This bowl of scraps sits by my sewing machine and I just keep adding to it with each project. I randomly pulled scraps out of the basket and did an over/under weave.
I then did some trimming to get rid of the uneven ends.
Next I got out the spray adhesive and lightly sprayed a cotton backing. (I think the adhesive was unnecessary and I only used it because I have it!!)
Next I ironed the weave to the backing. (This is not really a backing; it's more of a stabilizing item since the strips are loose at this point. The ironing would probably have not been necessary if I wasn't lazy at the beginning and had ironed the strips before I started!)
I then took the piece to the sewing machine and used a decorative stitch to stitch the strips together.
Since I was experimenting, I decided that a potholder would be the perfect size to work with. (I'm totally aware of the bad grammar in this sentence!!)
Once the decorative stitches were added I trimmed the piece to 9" x 9". I also cut a 9" x 9" piece of the fire retardant batting. I added both of these to a scrap piece of backing material. At this point, I did not cut the backing to the same size. Instead I laid the woven piece along with the batting on top of the backing and basted the three pieces together a little less than 1/4" from the edge. Once it was basted, I trimmed the entire piece to 9" x 9".
I found a scrap of fabric and cut 2 1/4" binding. (The scrap was not wide enough to cut 2 1/2" binding which would have been my preference.) I also cut another scrap of fabric for the hangar. Again I was lazy with this part and did not iron the fabric. I finger pressed both sides to the middle and then stitched the edges together. I then sewed it in the middle of one of the sides. Be sure to lay it toward the center so that the opening does not get caught in the binding. Sew binding on. I hand stitched the binding down on the back side. Then I went back to the sewing machine and did another decorative stitch to secure the binding. I sewed from the front of the potholder for this.
Although the potholder is complete at this stage, I decided that I wanted to do some free motion quilting to finish it off.
So, there you have it. An idea was born at work today and once I started on it, the finished project took less than 3 hours and included hand stitching. Not bad. Although the fabrics did not look great together in the beginning, I think they turned out beautifully.
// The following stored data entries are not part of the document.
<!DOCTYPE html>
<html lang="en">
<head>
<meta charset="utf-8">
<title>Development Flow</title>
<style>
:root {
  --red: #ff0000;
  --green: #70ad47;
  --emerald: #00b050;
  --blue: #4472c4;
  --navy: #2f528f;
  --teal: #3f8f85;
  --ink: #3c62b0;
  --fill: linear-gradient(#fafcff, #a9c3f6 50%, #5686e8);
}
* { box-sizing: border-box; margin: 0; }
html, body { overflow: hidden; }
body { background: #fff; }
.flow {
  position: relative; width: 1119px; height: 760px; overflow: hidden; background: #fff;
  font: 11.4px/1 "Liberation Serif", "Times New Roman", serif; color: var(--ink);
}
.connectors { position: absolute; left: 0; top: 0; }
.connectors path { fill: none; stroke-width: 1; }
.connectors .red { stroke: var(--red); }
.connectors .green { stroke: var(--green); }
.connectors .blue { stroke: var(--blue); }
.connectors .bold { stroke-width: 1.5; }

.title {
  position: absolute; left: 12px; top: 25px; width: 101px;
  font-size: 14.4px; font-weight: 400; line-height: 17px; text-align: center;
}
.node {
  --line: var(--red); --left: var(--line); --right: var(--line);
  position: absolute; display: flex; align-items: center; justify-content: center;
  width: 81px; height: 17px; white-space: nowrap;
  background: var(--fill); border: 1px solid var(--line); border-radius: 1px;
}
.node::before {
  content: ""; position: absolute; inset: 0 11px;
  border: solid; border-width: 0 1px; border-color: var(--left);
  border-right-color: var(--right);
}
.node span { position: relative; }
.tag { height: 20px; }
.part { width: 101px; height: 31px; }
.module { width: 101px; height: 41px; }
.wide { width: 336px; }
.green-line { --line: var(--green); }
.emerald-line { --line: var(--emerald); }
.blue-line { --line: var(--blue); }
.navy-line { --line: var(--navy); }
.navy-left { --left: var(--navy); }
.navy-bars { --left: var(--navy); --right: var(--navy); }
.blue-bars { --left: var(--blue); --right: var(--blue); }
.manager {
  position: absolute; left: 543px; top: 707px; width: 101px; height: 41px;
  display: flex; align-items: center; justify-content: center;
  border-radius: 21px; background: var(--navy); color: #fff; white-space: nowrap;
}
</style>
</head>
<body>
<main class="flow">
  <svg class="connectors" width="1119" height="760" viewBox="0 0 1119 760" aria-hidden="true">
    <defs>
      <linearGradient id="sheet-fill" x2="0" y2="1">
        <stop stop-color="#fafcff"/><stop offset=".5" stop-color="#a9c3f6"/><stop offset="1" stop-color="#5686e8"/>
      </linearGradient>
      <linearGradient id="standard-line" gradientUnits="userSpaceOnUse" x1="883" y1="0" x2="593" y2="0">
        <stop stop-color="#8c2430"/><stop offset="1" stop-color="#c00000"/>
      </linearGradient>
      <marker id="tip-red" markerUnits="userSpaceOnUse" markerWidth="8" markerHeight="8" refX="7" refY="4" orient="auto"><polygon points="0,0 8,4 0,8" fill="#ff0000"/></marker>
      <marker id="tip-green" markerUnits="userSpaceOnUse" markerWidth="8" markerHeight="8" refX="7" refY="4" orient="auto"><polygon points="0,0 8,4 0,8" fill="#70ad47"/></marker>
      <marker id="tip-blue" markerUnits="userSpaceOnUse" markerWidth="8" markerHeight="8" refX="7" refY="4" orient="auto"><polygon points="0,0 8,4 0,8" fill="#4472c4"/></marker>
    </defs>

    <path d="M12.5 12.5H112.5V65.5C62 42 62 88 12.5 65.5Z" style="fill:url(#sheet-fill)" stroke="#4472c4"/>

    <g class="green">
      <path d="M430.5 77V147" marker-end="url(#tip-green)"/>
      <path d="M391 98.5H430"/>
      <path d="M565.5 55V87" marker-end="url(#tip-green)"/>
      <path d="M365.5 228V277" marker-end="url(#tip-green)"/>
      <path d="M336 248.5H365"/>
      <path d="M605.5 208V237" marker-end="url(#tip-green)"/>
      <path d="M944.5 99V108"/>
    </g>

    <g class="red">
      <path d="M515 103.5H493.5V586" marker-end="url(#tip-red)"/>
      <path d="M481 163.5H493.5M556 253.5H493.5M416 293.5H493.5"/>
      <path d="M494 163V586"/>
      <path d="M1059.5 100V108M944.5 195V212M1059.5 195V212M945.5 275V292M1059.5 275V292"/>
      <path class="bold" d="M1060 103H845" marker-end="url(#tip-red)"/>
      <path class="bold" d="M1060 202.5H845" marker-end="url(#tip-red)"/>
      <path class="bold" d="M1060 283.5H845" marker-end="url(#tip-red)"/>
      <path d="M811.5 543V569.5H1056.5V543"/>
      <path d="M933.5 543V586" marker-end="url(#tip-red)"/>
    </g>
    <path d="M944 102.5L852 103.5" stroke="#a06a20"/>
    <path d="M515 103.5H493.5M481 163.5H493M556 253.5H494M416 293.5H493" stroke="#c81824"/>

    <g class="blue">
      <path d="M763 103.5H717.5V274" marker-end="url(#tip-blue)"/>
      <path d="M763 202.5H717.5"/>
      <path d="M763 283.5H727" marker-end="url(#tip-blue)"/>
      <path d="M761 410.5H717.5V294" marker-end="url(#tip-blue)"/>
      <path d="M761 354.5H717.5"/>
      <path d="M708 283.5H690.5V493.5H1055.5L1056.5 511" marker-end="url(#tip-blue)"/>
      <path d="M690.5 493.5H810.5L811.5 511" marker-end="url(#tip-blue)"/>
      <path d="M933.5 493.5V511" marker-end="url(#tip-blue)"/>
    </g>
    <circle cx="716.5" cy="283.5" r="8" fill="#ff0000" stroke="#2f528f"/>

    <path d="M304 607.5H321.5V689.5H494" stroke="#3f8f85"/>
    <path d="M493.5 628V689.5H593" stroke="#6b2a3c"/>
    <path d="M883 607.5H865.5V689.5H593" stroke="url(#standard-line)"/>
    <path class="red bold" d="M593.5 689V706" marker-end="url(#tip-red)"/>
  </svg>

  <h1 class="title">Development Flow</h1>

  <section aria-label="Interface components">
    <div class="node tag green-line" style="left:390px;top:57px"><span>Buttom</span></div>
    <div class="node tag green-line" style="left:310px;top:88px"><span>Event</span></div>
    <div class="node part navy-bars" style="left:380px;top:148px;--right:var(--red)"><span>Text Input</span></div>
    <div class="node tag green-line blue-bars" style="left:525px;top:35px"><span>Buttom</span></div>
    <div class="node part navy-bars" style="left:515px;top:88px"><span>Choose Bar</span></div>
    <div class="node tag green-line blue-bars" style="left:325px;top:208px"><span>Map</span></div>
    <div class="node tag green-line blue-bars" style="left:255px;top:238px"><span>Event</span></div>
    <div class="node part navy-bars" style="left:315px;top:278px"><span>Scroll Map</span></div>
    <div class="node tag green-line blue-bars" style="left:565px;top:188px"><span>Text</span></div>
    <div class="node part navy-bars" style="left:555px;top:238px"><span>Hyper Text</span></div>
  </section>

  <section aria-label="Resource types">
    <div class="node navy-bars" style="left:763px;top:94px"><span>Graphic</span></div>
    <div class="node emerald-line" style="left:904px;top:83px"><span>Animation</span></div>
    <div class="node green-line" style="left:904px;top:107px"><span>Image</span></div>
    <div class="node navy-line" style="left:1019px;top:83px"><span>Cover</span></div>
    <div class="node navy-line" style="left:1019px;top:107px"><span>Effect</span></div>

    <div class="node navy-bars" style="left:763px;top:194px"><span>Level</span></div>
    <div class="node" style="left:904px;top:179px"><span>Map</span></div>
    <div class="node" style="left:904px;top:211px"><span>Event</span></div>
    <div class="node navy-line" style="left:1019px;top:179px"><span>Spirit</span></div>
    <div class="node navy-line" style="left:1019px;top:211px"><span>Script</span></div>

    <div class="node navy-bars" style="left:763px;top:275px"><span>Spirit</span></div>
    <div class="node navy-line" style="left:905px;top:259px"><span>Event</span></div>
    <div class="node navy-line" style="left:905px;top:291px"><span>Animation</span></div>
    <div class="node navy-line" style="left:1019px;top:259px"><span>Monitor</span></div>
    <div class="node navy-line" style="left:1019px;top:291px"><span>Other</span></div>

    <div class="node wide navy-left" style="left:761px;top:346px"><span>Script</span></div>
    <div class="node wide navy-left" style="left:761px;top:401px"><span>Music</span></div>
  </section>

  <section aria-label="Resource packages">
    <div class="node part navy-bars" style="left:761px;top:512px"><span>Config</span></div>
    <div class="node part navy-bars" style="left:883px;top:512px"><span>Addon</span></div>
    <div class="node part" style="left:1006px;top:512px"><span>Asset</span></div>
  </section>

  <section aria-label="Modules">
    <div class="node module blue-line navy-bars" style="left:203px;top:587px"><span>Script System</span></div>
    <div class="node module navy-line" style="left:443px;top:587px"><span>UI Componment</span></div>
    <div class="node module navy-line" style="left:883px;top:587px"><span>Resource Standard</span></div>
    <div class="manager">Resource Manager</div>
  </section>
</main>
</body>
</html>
I've now got my sights set on doing a quilt like this. I really like the way it turned out. Next up, I'm going to do the wash test and the heat test (of course!!). Just another way to use up some of those pesky scraps!